*Work instructions*. The response should contain only those lines of the entries below that include the string "frame".

*Records for this exercise*.
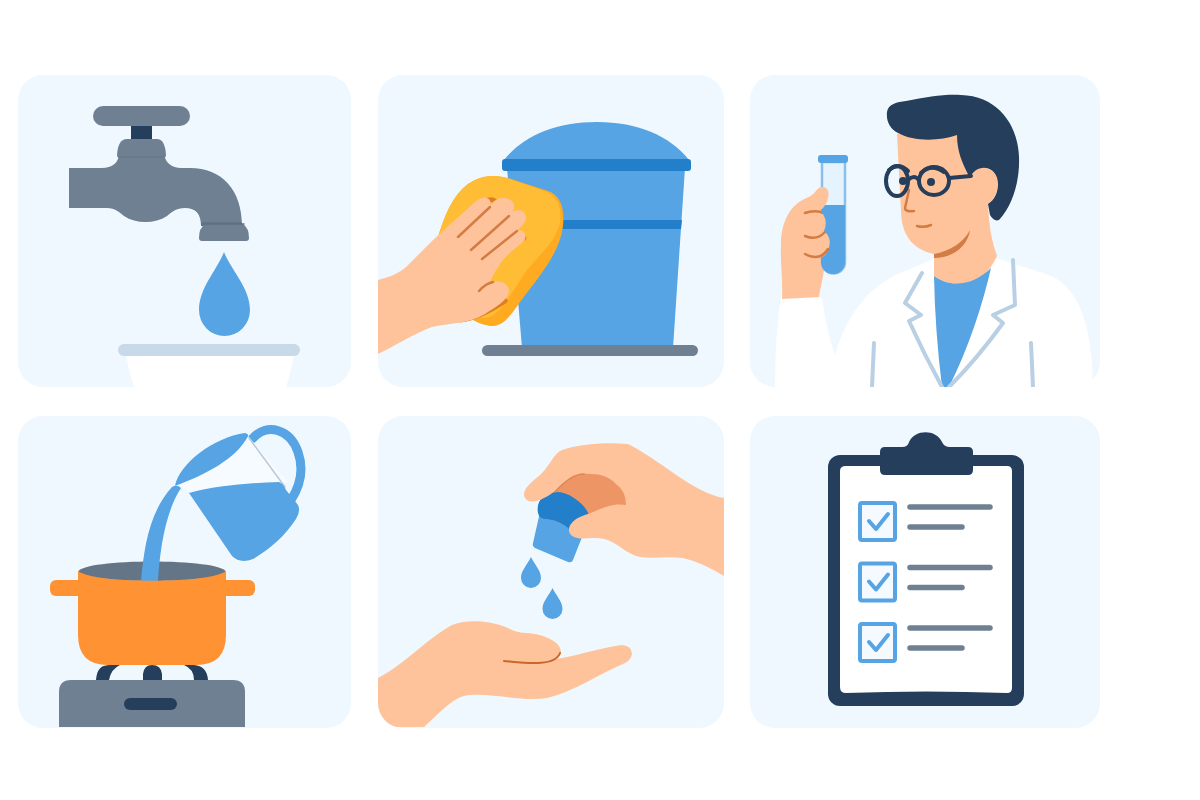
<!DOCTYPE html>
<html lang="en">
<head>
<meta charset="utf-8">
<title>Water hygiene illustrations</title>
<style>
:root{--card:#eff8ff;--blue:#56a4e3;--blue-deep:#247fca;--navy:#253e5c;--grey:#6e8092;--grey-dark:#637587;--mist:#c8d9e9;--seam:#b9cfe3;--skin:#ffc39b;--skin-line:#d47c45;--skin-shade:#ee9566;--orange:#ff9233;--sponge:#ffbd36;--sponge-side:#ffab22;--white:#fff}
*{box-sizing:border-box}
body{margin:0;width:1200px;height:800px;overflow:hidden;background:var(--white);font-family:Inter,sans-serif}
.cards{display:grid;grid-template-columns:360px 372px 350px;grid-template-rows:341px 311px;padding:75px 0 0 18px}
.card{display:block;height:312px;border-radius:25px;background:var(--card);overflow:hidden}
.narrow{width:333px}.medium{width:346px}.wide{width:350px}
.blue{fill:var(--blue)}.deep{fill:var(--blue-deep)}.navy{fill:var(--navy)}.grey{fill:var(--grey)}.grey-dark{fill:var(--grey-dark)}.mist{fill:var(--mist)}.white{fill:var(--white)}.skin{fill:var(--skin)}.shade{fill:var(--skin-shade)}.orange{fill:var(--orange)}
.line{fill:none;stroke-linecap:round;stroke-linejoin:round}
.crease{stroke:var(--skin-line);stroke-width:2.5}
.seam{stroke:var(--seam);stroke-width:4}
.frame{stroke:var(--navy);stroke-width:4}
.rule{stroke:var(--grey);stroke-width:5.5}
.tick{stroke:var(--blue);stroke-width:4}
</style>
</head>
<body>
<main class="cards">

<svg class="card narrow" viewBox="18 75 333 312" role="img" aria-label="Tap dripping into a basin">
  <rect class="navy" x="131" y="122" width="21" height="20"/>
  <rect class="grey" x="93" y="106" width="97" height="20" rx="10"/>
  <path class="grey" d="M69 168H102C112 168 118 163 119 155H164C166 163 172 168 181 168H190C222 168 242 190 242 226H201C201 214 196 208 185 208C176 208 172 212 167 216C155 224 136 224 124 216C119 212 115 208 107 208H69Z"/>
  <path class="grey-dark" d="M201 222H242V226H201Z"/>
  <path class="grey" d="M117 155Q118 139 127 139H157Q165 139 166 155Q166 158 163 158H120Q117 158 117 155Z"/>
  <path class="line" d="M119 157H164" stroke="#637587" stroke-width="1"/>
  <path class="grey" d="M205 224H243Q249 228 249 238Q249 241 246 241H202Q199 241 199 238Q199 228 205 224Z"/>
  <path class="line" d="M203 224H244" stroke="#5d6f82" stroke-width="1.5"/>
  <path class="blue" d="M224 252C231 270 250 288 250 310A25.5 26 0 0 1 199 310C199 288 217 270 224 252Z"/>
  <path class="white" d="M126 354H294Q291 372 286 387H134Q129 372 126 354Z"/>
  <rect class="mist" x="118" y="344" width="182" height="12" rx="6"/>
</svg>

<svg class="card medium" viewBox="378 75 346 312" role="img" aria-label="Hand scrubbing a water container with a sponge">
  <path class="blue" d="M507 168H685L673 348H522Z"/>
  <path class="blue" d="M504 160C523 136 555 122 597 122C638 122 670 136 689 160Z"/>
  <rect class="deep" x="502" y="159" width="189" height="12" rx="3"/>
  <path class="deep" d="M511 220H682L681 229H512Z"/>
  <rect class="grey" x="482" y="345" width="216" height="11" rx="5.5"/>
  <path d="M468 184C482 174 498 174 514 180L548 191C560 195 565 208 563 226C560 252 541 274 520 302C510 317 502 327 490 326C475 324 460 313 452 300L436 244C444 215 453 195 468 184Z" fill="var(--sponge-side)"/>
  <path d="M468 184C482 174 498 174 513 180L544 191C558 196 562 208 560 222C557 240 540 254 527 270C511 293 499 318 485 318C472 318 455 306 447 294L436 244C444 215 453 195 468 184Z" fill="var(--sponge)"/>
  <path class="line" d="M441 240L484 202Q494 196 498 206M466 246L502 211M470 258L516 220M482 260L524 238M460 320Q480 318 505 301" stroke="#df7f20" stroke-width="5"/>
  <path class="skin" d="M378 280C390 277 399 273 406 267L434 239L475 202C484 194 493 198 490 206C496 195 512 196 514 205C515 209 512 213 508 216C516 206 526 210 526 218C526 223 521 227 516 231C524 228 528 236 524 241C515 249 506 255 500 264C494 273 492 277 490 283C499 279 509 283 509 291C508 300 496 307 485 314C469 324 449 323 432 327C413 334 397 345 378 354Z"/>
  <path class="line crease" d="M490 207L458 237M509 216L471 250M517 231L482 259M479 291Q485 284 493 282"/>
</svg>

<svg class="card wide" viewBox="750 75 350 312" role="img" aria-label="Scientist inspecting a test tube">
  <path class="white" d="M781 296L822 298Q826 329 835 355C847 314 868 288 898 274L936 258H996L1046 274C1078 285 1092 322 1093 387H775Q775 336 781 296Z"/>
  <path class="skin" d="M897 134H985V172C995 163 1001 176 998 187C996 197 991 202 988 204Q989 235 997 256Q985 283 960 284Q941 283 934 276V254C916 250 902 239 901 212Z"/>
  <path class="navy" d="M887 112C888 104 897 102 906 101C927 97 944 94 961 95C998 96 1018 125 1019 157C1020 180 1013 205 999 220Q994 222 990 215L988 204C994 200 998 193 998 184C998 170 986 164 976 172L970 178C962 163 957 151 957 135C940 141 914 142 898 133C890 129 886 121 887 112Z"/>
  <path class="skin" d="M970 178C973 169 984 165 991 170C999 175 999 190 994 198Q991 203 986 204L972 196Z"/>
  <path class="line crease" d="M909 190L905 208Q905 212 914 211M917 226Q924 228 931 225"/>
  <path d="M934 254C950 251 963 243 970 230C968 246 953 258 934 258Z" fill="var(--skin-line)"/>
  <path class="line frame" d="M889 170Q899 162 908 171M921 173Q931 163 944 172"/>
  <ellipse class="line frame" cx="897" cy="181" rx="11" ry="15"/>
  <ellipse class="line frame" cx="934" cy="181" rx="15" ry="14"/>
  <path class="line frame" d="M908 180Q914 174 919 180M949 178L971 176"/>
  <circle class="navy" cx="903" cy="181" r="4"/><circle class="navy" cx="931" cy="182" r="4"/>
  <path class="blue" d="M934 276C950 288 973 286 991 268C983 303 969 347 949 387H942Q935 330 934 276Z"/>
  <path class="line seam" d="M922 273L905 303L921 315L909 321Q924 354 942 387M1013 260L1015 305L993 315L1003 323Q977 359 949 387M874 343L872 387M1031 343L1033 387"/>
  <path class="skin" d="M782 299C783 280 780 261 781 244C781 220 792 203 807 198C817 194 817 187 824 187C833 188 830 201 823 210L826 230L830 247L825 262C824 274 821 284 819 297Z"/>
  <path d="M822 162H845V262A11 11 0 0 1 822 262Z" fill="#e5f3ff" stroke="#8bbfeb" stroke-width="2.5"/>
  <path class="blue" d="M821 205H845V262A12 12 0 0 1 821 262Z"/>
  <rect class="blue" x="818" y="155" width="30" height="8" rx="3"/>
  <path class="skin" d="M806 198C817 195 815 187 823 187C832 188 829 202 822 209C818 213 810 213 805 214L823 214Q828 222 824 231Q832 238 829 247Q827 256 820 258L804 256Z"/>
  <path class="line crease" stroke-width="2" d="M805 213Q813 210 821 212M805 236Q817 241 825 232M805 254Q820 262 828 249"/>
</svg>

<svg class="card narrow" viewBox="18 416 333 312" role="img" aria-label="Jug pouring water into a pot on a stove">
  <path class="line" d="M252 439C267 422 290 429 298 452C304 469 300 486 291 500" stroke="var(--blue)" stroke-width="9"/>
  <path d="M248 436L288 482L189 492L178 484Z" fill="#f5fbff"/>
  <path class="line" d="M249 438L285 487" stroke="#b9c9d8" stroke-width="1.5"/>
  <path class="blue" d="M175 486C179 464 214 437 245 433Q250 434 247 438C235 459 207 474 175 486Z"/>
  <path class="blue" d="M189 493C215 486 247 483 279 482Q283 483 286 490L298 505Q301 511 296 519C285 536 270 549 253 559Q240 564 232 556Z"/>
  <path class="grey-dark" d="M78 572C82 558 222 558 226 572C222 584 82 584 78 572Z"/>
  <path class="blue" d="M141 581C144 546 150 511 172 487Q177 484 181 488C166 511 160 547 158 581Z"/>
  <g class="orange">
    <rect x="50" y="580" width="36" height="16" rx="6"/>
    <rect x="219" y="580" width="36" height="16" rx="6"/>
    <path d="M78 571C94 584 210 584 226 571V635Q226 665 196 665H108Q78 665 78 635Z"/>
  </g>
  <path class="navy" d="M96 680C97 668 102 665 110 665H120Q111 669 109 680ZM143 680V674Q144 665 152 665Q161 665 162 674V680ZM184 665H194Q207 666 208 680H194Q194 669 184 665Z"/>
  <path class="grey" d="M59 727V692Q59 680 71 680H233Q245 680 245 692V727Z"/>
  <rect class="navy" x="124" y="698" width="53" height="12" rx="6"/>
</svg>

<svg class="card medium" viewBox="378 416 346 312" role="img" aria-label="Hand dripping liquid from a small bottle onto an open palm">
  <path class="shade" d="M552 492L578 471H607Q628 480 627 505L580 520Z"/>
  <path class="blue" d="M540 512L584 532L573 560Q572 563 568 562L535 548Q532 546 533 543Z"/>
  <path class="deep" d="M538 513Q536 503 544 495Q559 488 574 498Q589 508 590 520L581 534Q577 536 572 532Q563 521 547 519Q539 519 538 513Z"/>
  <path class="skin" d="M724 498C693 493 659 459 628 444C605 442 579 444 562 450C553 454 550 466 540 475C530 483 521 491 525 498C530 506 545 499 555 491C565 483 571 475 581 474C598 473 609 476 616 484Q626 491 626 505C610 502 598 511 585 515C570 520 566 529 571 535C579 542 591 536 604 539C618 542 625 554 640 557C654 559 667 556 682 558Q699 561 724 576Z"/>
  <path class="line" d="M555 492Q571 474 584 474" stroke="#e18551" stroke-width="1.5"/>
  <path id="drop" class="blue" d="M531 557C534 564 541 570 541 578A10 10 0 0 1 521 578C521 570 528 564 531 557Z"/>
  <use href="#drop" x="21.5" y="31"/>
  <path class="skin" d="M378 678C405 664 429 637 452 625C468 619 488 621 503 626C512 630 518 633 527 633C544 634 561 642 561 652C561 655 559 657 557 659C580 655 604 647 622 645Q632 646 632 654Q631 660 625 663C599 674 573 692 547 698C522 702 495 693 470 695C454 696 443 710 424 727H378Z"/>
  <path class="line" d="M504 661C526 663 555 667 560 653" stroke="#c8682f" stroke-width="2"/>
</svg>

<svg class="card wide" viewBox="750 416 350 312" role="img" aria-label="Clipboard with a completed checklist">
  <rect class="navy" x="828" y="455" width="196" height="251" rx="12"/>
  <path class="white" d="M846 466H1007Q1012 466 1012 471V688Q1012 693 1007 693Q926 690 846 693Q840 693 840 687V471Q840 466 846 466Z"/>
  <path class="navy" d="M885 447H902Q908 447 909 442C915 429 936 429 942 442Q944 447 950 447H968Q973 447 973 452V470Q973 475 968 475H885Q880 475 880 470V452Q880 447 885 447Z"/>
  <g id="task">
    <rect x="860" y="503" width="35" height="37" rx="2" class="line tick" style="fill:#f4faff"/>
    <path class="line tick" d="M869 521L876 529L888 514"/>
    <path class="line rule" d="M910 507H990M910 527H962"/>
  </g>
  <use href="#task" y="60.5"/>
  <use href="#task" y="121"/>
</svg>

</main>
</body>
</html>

*Your solution*.
.frame{stroke:var(--navy);stroke-width:4}
  <path class="line frame" d="M889 170Q899 162 908 171M921 173Q931 163 944 172"/>
  <ellipse class="line frame" cx="897" cy="181" rx="11" ry="15"/>
  <ellipse class="line frame" cx="934" cy="181" rx="15" ry="14"/>
  <path class="line frame" d="M908 180Q914 174 919 180M949 178L971 176"/>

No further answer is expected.